From Harvard Magazine:
Leading a healthy social life depends on the ability to predict the behavior of others accurately. Most people expect a loud, aggressive bully to be cruel, and a passive, quiet loner to shy away from confrontation. More often than not, that’s correct. Yet exactly how the brain predicts such behavior has long been unclear.

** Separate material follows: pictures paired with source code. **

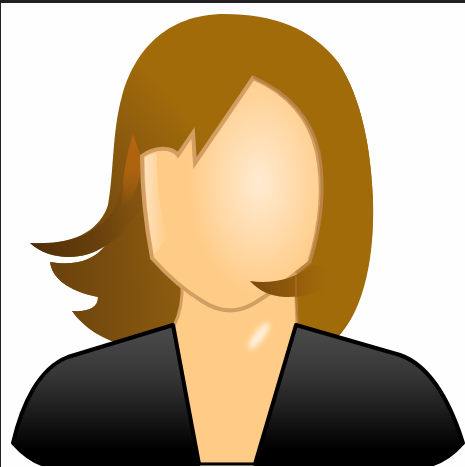
<!DOCTYPE html>
<html lang="en">
<head>
<meta charset="utf-8">
<title>Faceless avatar</title>
<style>
:root {
  --paper: #fefefe;
  --frame: #231f24;
  --hair: #a16b0a;
  --hair-dark: #74490f;
  --hair-glow: #b5650f;
  --skin: #ffcc88;
  --skin-light: #ffebd2;
  --skin-edge: #d39e62;
  --jacket-top: #484848;
  --ink: #000;
}
html, body { margin: 0; width: 465px; height: 467px; overflow: hidden; background: var(--paper); }
svg { display: block; }
.frame { fill: var(--frame); }
.neck { fill: var(--skin); stroke: var(--skin-edge); stroke-width: 3; }
.face { fill: url(#face-light); stroke: var(--skin-edge); stroke-width: 4; stroke-linejoin: miter; }
.jacket { stroke: var(--ink); stroke-width: 4; stroke-linejoin: round; }
</style>
</head>
<body>
<svg width="465" height="467" viewBox="0 0 465 467" role="img" aria-label="Faceless woman with brown hair and a black jacket">
  <defs>
    <linearGradient id="hair-shade" gradientUnits="userSpaceOnUse" x1="92" y1="235" x2="205" y2="135">
      <stop offset="0" stop-color="var(--hair-dark)"/>
      <stop offset=".45" stop-color="#86560f"/>
      <stop offset="1" stop-color="var(--hair)"/>
    </linearGradient>
    <linearGradient id="flick-shade" gradientUnits="userSpaceOnUse" x1="30" y1="240" x2="135" y2="235">
      <stop offset="0" stop-color="#4f2c08"/>
      <stop offset=".6" stop-color="#633c0c" stop-opacity=".8"/>
      <stop offset="1" stop-color="#6f450d" stop-opacity="0"/>
    </linearGradient>
    <linearGradient id="lower-hair-shade" gradientUnits="userSpaceOnUse" x1="60" y1="290" x2="180" y2="290">
      <stop offset="0" stop-color="#6b420d"/>
      <stop offset="1" stop-color="#91600f"/>
    </linearGradient>
    <linearGradient id="strand-glow" x1="0" y1="0" x2="0" y2="1">
      <stop offset="0" stop-color="var(--hair-glow)"/>
      <stop offset=".5" stop-color="var(--hair-glow)" stop-opacity=".8"/>
      <stop offset="1" stop-color="var(--hair-glow)" stop-opacity="0"/>
    </linearGradient>
    <linearGradient id="curl-shade" gradientUnits="userSpaceOnUse" x1="250" y1="285" x2="335" y2="285">
      <stop offset="0" stop-color="#7a480c"/>
      <stop offset=".55" stop-color="#935c0b"/>
      <stop offset="1" stop-color="var(--hair)" stop-opacity="0"/>
    </linearGradient>
    <radialGradient id="face-light" gradientUnits="userSpaceOnUse" cx="0" cy="0" r="1" gradientTransform="translate(259 182) scale(70 112)">
      <stop offset="0" stop-color="var(--skin-light)"/>
      <stop offset="1" stop-color="var(--skin)"/>
    </radialGradient>
    <linearGradient id="ear-light" x1="0" y1="0" x2="1" y2="0">
      <stop offset="0" stop-color="#ffe3c2"/>
      <stop offset="1" stop-color="#ffd6a2" stop-opacity=".2"/>
    </linearGradient>
    <linearGradient id="jacket-shade" gradientUnits="userSpaceOnUse" x1="0" y1="335" x2="0" y2="450">
      <stop offset="0" stop-color="var(--jacket-top)"/>
      <stop offset=".35" stop-color="#363636"/>
      <stop offset="1" stop-color="var(--ink)"/>
    </linearGradient>
    <filter id="soft" x="-50%" y="-50%" width="200%" height="200%">
      <feGaussianBlur stdDeviation="2.5"/>
    </filter>
  </defs>

  <rect width="465" height="467" fill="var(--paper)"/>

  <g id="hair-back">
    <path fill="url(#hair-shade)" d="M225 14C165 14 134 52 122 96C112 132 114 172 108 205C100 230 74 246 30 243C48 260 82 262 105 246C93 261 74 266 50 262C52 278 68 291 98 297C98 308 88 312 72 311C84 328 103 340 128 346L330 344C362 320 375 262 373 200C371 150 362 98 338 62C312 28 272 14 225 14Z"/>
    <path fill="url(#lower-hair-shade)" d="M105 246C93 261 74 266 50 262C52 278 68 291 98 297C98 308 88 312 72 311C84 328 103 340 128 346L185 340L183 290L152 258L146 205Z" opacity=".8"/>
    <path fill="url(#flick-shade)" d="M122 185C116 215 96 246 30 243C48 260 82 262 105 246C125 236 138 215 144 190Z"/>
    <path fill="url(#strand-glow)" d="M133 134C126 155 122 180 122 207C134 200 142 180 141 157Z"/>
  </g>

  <g id="neck">
    <path class="neck" d="M182 282C183 300 180 314 174 326L198 464H256L297 326L295 270Z"/>
    <ellipse cx="259" cy="336" rx="5" ry="16" transform="rotate(37 259 336)" fill="#fff0dc" filter="url(#soft)"/>
  </g>

  <g id="face">
    <path class="face" d="M253 78C285 92 309 116 317 152C325 190 319 230 309 263C290 278 272 293 253 304C235 314 217 311 202 301C184 290 166 274 152 258C146 226 142 190 142 156C154 147 171 146 178 155L193 133L195 163Z"/>
    <path fill="url(#ear-light)" d="M145 158C149 154 154 153 157 154C156 180 160 212 167 239L154 254C148 222 145 190 145 158Z"/>
  </g>

  <g id="hair-front">
    <path fill="var(--hair)" d="M253 76C290 92 311 116 319 152C326 190 321 230 311 261L297 272L298 325L330 340C362 316 374 262 373 200C371 150 362 98 338 62L260 60Z"/>
    <path fill="none" stroke="#b98445" stroke-width="3" d="M253 77C289 93 311 117 319 152C326 190 320 230 310 262L296 273"/>
    <path fill="none" stroke="#b87c35" stroke-width="2" d="M296 296L298 324"/>
    <path fill="url(#curl-shade)" d="M250 281C270 284 294 280 313 265L340 272C330 292 308 297 285 297C270 296 259 291 250 281Z"/>
    <path fill="none" stroke="#b06a2a" stroke-width="2" opacity=".7" d="M296 276V296"/>
  </g>

  <g id="jacket" fill="url(#jacket-shade)">
    <path class="jacket" d="M173 325L68 357C39 368 22 404 13 443C21 452 30 460 42 464H199Z"/>
    <path class="jacket" d="M296 325L400 355C431 366 451 405 463 443C455 452 446 460 433 464H255Z"/>
    <path stroke="var(--ink)" stroke-width="3" d="M198 464H256"/>
  </g>

  <g id="border">
    <rect class="frame" width="465" height="3"/>
    <rect class="frame" width="1" height="467"/>
  </g>
</svg>
</body>
</html>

Now research by Kenan professor of psychology Daniel Schacter and several coauthors, published in the March issue of the journal Cerebral Cortex, suggests that the brain, when making behavioral predictions, uses the part devoted to memory. During the past decade, Schacter says, a revolution has occurred in the field of memory science: researchers have shown that memory is responsible for much more than the simple recall of facts or the sensation of reliving events from the past. “Memory is not just a readout,” he explains. “It is a tool that’s used by the brain to bring past experience to bear when thinking about future situations.” In fact, Schacter continues, memory and imagination involve virtually identical mental processes; both rely on a specific system known as the “default network,” previously thought to be activated only when recalling the past. This discovery led to a rich vein of research, he reports. For instance, the link between memory and imagination could explain why those with memory problems, such as amnesiacs or the elderly, often struggle to envision the future.